We’re Losing the Luxury of a Summer Spent Outdoors
On Labor Day, my husband and I stood at the sliding glass door to our hotel room balcony, staring out at smoky skies.
We were at Lake Chelan in Washington, on our first big post-pandemic vacation, with our 3-year-old and 6-week-old baby. Overnight, the wind had brought wildfire smoke from fires in Idaho and Montana. I woke up with a sore throat. I slid open the balcony door and the smell of a bonfire came rushing in. The lake was barely visible through a curtain of haze that blocked the sun and turned everything sepia-colored.
“We can’t let the kids go outdoors,” I said.
“We can’t keep them indoors,” my husband replied.
Next to us, our toddler banged his shovel against his sand bucket.
I looked down at my phone to check the air quality index: AQI 122. Above 50 is considered “acceptable.” Above 100 is considered “unhealthy for sensitive groups” like children and the elderly.
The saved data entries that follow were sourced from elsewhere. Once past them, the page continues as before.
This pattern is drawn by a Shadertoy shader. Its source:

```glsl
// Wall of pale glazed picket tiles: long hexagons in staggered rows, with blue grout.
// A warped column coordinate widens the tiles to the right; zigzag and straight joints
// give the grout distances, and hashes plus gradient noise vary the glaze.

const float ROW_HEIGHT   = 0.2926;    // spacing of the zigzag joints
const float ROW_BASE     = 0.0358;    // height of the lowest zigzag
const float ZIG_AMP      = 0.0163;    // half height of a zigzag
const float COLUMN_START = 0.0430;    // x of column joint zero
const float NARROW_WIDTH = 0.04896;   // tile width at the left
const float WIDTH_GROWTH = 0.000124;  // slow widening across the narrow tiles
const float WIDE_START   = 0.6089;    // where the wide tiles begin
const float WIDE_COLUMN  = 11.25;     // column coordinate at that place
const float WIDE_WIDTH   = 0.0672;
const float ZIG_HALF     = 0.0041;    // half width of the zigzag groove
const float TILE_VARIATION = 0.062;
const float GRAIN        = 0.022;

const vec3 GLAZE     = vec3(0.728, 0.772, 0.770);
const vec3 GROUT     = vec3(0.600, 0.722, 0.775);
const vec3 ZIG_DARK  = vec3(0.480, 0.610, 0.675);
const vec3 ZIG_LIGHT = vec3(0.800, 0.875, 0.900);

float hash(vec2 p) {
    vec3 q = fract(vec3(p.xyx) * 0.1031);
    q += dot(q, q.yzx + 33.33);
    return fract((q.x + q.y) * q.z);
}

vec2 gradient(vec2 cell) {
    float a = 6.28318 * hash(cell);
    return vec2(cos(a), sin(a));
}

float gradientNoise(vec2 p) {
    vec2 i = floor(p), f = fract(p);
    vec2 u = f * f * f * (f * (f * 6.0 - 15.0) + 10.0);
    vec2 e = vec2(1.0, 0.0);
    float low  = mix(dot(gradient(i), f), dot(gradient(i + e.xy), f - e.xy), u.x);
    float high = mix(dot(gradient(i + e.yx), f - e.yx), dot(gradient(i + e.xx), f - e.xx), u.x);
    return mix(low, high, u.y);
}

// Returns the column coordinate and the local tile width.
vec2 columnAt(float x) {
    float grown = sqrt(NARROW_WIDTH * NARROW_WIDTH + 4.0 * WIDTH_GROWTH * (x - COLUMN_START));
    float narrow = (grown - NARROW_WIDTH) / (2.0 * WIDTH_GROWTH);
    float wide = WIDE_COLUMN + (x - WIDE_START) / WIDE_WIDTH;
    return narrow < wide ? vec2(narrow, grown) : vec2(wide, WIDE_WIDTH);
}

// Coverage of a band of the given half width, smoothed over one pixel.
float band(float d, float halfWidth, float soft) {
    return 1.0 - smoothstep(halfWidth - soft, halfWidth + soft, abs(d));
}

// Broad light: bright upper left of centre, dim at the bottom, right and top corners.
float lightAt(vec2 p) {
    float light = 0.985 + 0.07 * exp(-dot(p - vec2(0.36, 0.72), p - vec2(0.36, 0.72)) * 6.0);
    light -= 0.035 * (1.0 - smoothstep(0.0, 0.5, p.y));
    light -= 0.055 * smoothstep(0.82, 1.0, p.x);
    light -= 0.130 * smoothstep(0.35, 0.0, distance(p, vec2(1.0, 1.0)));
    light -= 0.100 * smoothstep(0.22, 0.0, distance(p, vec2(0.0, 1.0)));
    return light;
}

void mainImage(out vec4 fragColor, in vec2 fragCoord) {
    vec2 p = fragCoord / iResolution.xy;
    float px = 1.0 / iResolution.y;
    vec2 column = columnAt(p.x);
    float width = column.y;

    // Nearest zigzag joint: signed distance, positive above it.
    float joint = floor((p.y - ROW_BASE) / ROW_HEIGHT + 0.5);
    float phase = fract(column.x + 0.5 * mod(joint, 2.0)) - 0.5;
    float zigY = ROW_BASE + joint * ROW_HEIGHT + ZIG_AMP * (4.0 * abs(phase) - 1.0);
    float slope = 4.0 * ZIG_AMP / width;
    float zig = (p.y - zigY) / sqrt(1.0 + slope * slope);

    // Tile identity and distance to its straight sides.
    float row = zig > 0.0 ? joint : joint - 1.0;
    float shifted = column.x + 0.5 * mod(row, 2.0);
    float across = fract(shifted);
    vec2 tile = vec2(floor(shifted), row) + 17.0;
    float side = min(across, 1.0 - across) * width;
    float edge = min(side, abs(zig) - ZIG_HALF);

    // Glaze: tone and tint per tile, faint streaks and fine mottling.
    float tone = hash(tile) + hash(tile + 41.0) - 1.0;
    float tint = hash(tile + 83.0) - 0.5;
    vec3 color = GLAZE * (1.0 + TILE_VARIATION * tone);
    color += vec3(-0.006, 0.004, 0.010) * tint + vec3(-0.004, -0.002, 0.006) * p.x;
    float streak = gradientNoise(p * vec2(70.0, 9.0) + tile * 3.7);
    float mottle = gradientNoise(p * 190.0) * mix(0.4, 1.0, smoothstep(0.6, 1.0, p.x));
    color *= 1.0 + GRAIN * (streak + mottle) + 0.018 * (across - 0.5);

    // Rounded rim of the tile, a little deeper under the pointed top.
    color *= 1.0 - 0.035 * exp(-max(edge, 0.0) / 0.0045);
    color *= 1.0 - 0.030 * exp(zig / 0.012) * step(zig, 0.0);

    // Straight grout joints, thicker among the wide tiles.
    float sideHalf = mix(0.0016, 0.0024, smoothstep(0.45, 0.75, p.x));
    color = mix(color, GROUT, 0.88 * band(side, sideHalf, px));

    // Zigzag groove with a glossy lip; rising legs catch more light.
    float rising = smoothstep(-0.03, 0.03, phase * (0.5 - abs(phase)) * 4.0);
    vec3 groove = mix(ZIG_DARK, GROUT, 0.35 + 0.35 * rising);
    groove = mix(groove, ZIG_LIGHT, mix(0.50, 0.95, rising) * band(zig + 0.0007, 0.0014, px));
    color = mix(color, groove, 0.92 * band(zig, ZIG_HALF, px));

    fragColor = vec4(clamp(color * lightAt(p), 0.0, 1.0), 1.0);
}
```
But there is no amount of wildfire smoke that is safe to breathe. Smoke is made up of tiny particles that burrow deep into your lungs and pass into your bloodstream. Scientists don’t know what will happen to our children, who are growing up exposed to wildfire smoke summer after summer after summer, for weeks at a time.
This is the new summer on the West Coast: checking the air quality before going on a hike, getting anxious on a windy day because it means the fires are going to get worse. Scheduling camping trips, swimming lessons and soccer camp and then canceling them as smoke interferes. Entire Saturdays spent inside, trying to entertain my rambunctious toddler and fussy baby. For children growing up in the American West, it isn’t a question of what you want to do outdoors; it’s a question of whether you can even go outside.
And it will only get worse. Climate scientists estimate that the frequency of large wildfires could increase by over 30 percent in the next 30 years and over 50 percent in the next 80 years, thanks in large part to drought and extreme heat caused by climate change. Over 40 percent of Americans live in areas with hazardous air quality levels, and that number is growing with each fire season. Twenty-four of the top 25 worst cities with particulate matter pollution are on the West Coast.
My husband and I grew up in Oregon and spent our summers camping, playing pickup basketball and biking with our friends. When I got pregnant, we talked about the things we wanted to do with our kids: camping in the Wallowas, biking down the Oregon coast, kayaking in the Columbia River and hiking on Mount Hood. All parents do this — superimpose their own childhoods onto their children’s — and parents are wrong. Their kids like soccer instead of skiing, or want to play video games instead of the piano.
But for kids growing up in the West right now, summer is becoming a season of hazards, spent at least partly indoors. Even meeting our most ambitious climate goals will not change the fact that our children will live through increasingly smoky summers in which the days they can safely play outside will become fewer and fewer. Instead of buying kayaks, I should buy them an indoor play gym. Stop stocking up on sunscreen; stock up on games and toys instead. Screen time is no longer something to avoid; it’s now a salvation.
Back in our hotel room, we eventually decide we will stay inside until the AQI drops below 100. I turn on “Paw Patrol” and my husband goes to the vending machine to buy soda and snacks.
Every 15 minutes, my son wanders over to the sliding glass door, looking out at the lake. “I have a perfect great idea,” he says, pointing at a flamingo pool float drifting forlornly in the haze. “Let’s go ride the mingo.”
“Not yet, buddy,” I say, for the hundredth time. “The air is dirty.”
It feels like admitting defeat to stop planning camping trips, or plan to host an indoor birthday party in August. I keep grasping at the summer I wish they could have: entire days playing in the woods, covered in dirt, carefree.
I am guilty of denial, too. When the air quality finally improves during our lake vacation, and we venture outside to the sandy beach, I stare up at the grimy sky and try to convince myself that this is just a one-off. Surely the smoke will fully clear tomorrow. Besides, how bad can one smoky day be for a child’s lungs?
The next morning, my toddler wakes us up with a wet, hacking cough. The smoke hasn’t cleared. We pack our bags and drive home early.
A few days later, heavy winds brought wildfire smoke to our home in northeast Portland, filling the house with the smell of stale smoke. The sky turned from gray to dirty orange, the sun a dim orb in the sky, like a streetlight that somebody forgot to turn off.
I shut all the windows and canceled our plans. Another summer day spent indoors.